'Water found for the first time on super-Earth exoplanet'
London: In an "incredibly exciting" finding, astronomers have for the first time discovered water in the atmosphere of a planet orbiting a distant star outside our solar system with Earth-like temperatures that could support life.
K2-18b, which is eight times the mass of Earth, is now the only exoplanet known to have both water and temperatures that could be potentially habitable, according to the study published in the journal Nature Astronomy.
The planet orbits the cool dwarf star K2-18, which is about 110 light years from the Earth in the Leo constellation, noted the researchers who used data from ESA/NASA Hubble Space Telescope.
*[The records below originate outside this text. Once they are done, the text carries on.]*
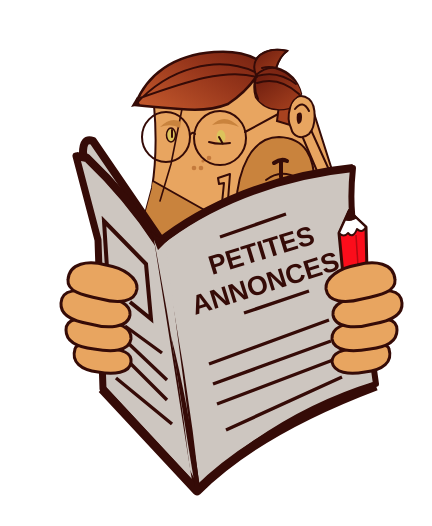
<!DOCTYPE html>
<html lang="fr">
<head>
<meta charset="utf-8">
<title>Petites annonces</title>
<style>
:root {
  --ink: #350b07;
  --paper: #cdc6c0;
  --skin: #e8a560;
  --shade: #c9833d;
  --freckle: #c47a3c;
  --eye: #dcc35c;
  --red: #fb0d1b;
  --white: #fff;
}
html, body { margin: 0; background: var(--white); }
body { width: 432px; height: 526px; overflow: hidden; }
svg { display: block; }
.line { fill: none; stroke: var(--ink); stroke-width: 2; stroke-linecap: round; stroke-linejoin: round; }
.rule { fill: none; stroke: var(--ink); stroke-width: 3.4; }
.skin { fill: var(--skin); stroke: var(--ink); stroke-width: 2; stroke-linejoin: round; }
.shade { fill: var(--shade); }
.paper { fill: var(--paper); stroke: var(--ink); stroke-linejoin: round; }
.ink { fill: var(--ink); }
.finger { fill: var(--skin); stroke: var(--ink); stroke-width: 3; }
.headline { fill: var(--ink); font: bold 27px "Liberation Sans", Arial, sans-serif; }
</style>
</head>
<body>
<svg width="432" height="526" viewBox="0 0 432 526" role="img" aria-label="Homme lisant un journal de petites annonces">
  <defs>
    <linearGradient id="hair-tone" x1="0" y1="0.8" x2="1" y2="0.2">
      <stop offset="0" stop-color="#c0562b"/>
      <stop offset="0.5" stop-color="#97361b"/>
      <stop offset="1" stop-color="#6c1c0e"/>
    </linearGradient>
    <linearGradient id="lock-tone" x1="0" y1="0" x2="1" y2="1">
      <stop offset="0" stop-color="#6c1c0e"/>
      <stop offset="1" stop-color="#a8421f"/>
    </linearGradient>
    <clipPath id="face-area">
      <path d="M154 105 L152 188 L145 214 L160 245 L332 170 L313 110 L255 78Z"/>
    </clipPath>
  </defs>

  <g id="head">
    <path class="skin" d="M154 105 Q158 150 152 188 L145 214 L160 245 L332 170 L313 110 L255 78Z"/>
    <g clip-path="url(#face-area)">
      <path class="shade" d="M153 181 L208 212 L160 245 L143 214Z"/>
      <path class="line" d="M153 181 L208 212" stroke-width="1.5"/>
      <path class="shade" d="M236 205 C238 170 251 137 279 137 C306 138 314 157 315 185Z"/>
      <path class="line" d="M236 205 C238 170 251 137 279 137 C306 138 314 157 315 185"/>
      <path class="line" d="M303 138 L320 178 M311 130 L330 172"/>
    </g>
    <path class="line" d="M182 109 L171 164 L160 201" style="stroke-width:1.6"/>
    <g id="mouth">
      <path d="M274 163 Q281 158 287 161 M281 162 L281 177" class="line" style="stroke-width:4"/>
      <path class="line" d="M266 180 Q281 168 299 179"/>
    </g>
    <path id="nose" class="line" d="M218 178 L230 174 L228 200 M218 178 L219 184 L224 183 L222 203"/>
    <g id="freckles" fill="#c47a3c">
      <circle cx="194" cy="168" r="2.3"/>
      <circle cx="201" cy="168" r="2.3"/>
      <circle cx="209" cy="158" r="2.3"/>
      <circle cx="203" cy="161" r="1.6"/>
    </g>
    <path id="eyebrows" class="shade" d="M160 127 Q171 116 181 122 L180 128 Q171 123 160 127Z M212 125 Q225 112 239 127 Q226 121 212 125Z"/>
    <g id="eyes">
      <ellipse cx="171" cy="135" rx="4.5" ry="7" fill="#dcc35c" stroke="#350b07" stroke-width="1.5"/>
      <path class="line" d="M172 130 L172 137"/>
      <ellipse cx="221" cy="137" rx="4.5" ry="7" fill="#dcc35c"/>
      <path class="line" d="M209 142 Q219 145 230 143 M219 137 L223 144"/>
    </g>
    <g id="glasses" class="line">
      <ellipse cx="166" cy="137" rx="24" ry="25"/>
      <ellipse cx="220" cy="138" rx="26" ry="27"/>
      <path d="M190 135 Q193 131 195 134 M245 132 L280 113"/>
    </g>
    <path id="sideburn" d="M279 105 L277 121 L290 125 L294 104Z" fill="#a8421f" stroke="#350b07" stroke-width="2"/>
    <path id="ear" class="skin" d="M290 108 C292 96 301 93 309 99 C317 106 316 127 309 134 C302 140 293 137 291 128 C288 122 288 115 290 108Z"/>
    <path class="line" d="M295 109 Q303 99 309 111"/>
    <path class="ink" d="M297 114 Q302 110 302 117 Q302 124 298 124 Q296 120 297 114Z"/>
    <g id="hair">
      <path d="M135 105 C147 74 174 55 214 52 Q240 50 256 59 Q267 47 287 51 Q280 55 276 68 Q296 74 301 94 Q292 98 289 108 Q267 113 256 97 Q253 87 256 77 Q246 92 228 104 Q208 112 180 109 Q153 107 135 105Z" fill="url(#hair-tone)" stroke="#350b07" stroke-width="2.5" stroke-linejoin="round"/>
      <path d="M256 77 Q276 74 290 78 Q300 84 301 94 Q292 98 289 108 Q267 113 256 97 Q253 87 256 77Z" fill="url(#lock-tone)"/>
      <path d="M256 75 Q251 63 260 55 Q271 47 287 51 Q280 56 276 68 Q266 66 256 75Z" fill="url(#lock-tone)" stroke="#350b07" stroke-width="2"/>
      <path class="line" d="M135 105 C169 67 218 55 255 72 M140 98 C188 81 226 68 257 77 M256 77 Q253 88 258 99 M257 83 Q279 76 299 94 M257 76 Q278 70 296 84 M262 68 Q269 66 276 68"/>
      <path class="ink" d="M131 107 L137 97 L140 105Z"/>
    </g>
  </g>

  <g id="newspaper">
    <path class="paper" stroke-width="8" d="M83 153 Q83 137 93 141 L160 239 L160 270 L95 190Z"/>
    <path class="paper" stroke-width="7" d="M76 156 L87 158 Q128 197 158 243 L197 490 L103 389 L98 240Z"/>
    <path class="paper" stroke-width="6" d="M158 244 C206 205 274 176 353 168 Q349 205 355 235 L376 384 C311 404 250 440 197 491 Q183 365 158 244Z"/>
    <path d="M102 389 L197 491 Q257 431 376 386" fill="none" stroke="#350b07" stroke-width="9" stroke-linejoin="round"/>
    <path d="M76 156 L87 158 Q128 197 158 243 C206 205 274 176 353 168" fill="none" stroke="#350b07" stroke-width="8" stroke-linejoin="round"/>
    <path d="M154 240 L165 240 L197 484 L190 470 Q177 360 154 240Z" fill="#cdc6c0"/>
    <path class="ink" d="M150 230 L158 250 L170 238 L158 237Z"/>
    <path id="fold" class="ink" d="M171 336 Q187 398 200 487 L195 487 Q182 408 171 336Z"/>
    <g id="inside-page">
      <path d="M107 268 L104 221 L146 264 L151 319 L130 302" fill="none" stroke="#350b07" stroke-width="4"/>
      <path class="rule" d="M125 326 L162 353 M127 342 L167 380 M127 360 L167 400 M116 378 L172 424"/>
    </g>
    <g id="front-page">
      <path class="rule" d="M220 237 L286 214 M244 313 L309 291 M209 364 L329 320 M213 384 L331 341 M217 404 L333 360 M226 430 L342 377"/>
      <text class="headline" transform="translate(212 275) rotate(-17)" textLength="109" lengthAdjust="spacingAndGlyphs">PETITES</text>
      <text class="headline" transform="translate(195 315) rotate(-17.5)" textLength="153" lengthAdjust="spacingAndGlyphs">ANNONCES</text>
    </g>
  </g>

  <g id="pencil" stroke="#350b07" stroke-width="3" stroke-linejoin="round">
    <path d="M339 233 L349 211 L366 227 L367 273 L343 275Z" fill="#fb0d1b"/>
    <path d="M339 233 L349 211 L366 227 Q362 234 357 229 Q353 239 348 233 Q344 238 339 233Z" fill="#fff" stroke-width="2"/>
    <path class="ink" d="M345 220 L349 209 L357 218 Q350 222 345 220Z" stroke-width="1"/>
    <path d="M356 235 L358 266" fill="none" stroke="#b30a12" stroke-width="1.5"/>
  </g>

  <g id="left-hand" class="finger">
    <path d="M75 349 C76 343 88 345 104 348 C123 349 132 353 131 362 C130 373 114 375 98 372 C81 370 71 362 75 349Z"/>
    <path d="M66 330 C66 318 80 317 98 321 C120 322 132 328 131 339 C129 352 111 352 94 349 C76 347 66 341 66 330Z"/>
    <path d="M61 303 C62 289 77 288 98 295 C119 299 131 304 130 315 C128 328 108 329 90 324 C72 321 60 315 61 303Z"/>
    <path d="M68 280 C69 263 88 260 106 265 C124 268 138 278 137 289 C135 302 119 304 101 299 C81 295 67 291 68 280Z"/>
  </g>
  <g id="right-hand" class="finger">
    <path d="M389 349 C388 343 377 345 361 348 C341 349 332 353 332 362 C334 373 349 375 365 372 C383 370 393 362 389 349Z"/>
    <path d="M397 330 C397 318 384 317 366 321 C344 322 331 328 332 339 C334 352 353 352 370 349 C388 347 397 341 397 330Z"/>
    <path d="M402 303 C401 289 386 288 365 295 C344 299 332 304 333 315 C335 328 355 329 373 324 C391 321 403 315 402 303Z"/>
    <path d="M395 280 C394 263 375 260 357 265 C339 268 325 278 326 289 C328 302 344 304 362 299 C382 295 396 291 395 280Z"/>
  </g>
</svg>
</body>
</html>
The discovery is the first successful atmospheric detection for an exoplanet orbiting in its star's 'habitable zone', at a distance where water can exist in liquid form, they said.
"Finding water in a potentially habitable world other than Earth is incredibly exciting," said first author Angelos Tsiaras from the University College London (UCL) in the UK.
"K2-18b is not 'Earth 2.0' as it is significantly heavier and has a different atmospheric composition. However, it brings us closer to answering the fundamental question: Is the Earth unique?" said Tsiaras.
The team used archive data from 2016 and 2017 captured by the Hubble Space Telescope and developed open-source algorithms to analyse the starlight filtered through K2-18b's atmosphere. The results revealed the molecular signature of water vapour, also indicating the presence of hydrogen and helium in the planet's atmosphere, researchers said.
They believe that other molecules including nitrogen and methane may be present but, with current observations, they remain undetectable.
"This is the coolest exoplanet that we've detected water in. While not a true Earth-analogue due to its size, this bodes well for our exploration of small planets," Josh Lothringer, who studies exoplanet atmospheres at Johns Hopkins University in the US, said on Twitter.
"K2-18b receives only 5 per cent more radiation than the Earth, leaving it with an equilibrium temperature of 265 K (minus 8 degrees Celsius)," Lothringer wrote in the tweet.
Further studies are required to estimate cloud coverage and the percentage of atmospheric water present, the researchers said. The researchers noted that given the high level of activity of its red dwarf star, K2-18b may be more hostile than Earth and is likely to be exposed to more radiation.
K2-18b was discovered in 2015 and is one of hundreds of super-Earths -- planets with a mass between Earth and Neptune -- found by NASA's Kepler spacecraft.
"With so many new super-Earths expected to be found over the next couple of decades, it is likely that this is the first discovery of many potentially habitable planets," said co-author Ingo Waldmann from UCL.
"This is not only because super-Earths like K2-18b are the most common planets in our galaxy, but also because red dwarfs -- stars smaller than our Sun -- are the most common stars," said Waldmann.
However, some scientists who were not a part of the research, said the planet should not be described as "habitable."
"This is a Mini-Neptune and not habitable. The pressure at any surface of this planet is likely 10 times higher than the deepest point of the ocean in Earth," Erin M May, who studies exoplanet atmospheres at the University of Michigan, in the US, wrote on Twitter.
"This planet is about the same temperature as Earth, but 2.7 times larger. While the planet is not habitable due to copious hydrogen/helium, the measurement is a huge leap," tweeted Andrew Howard, Professor of Astronomy at Caltech in the US.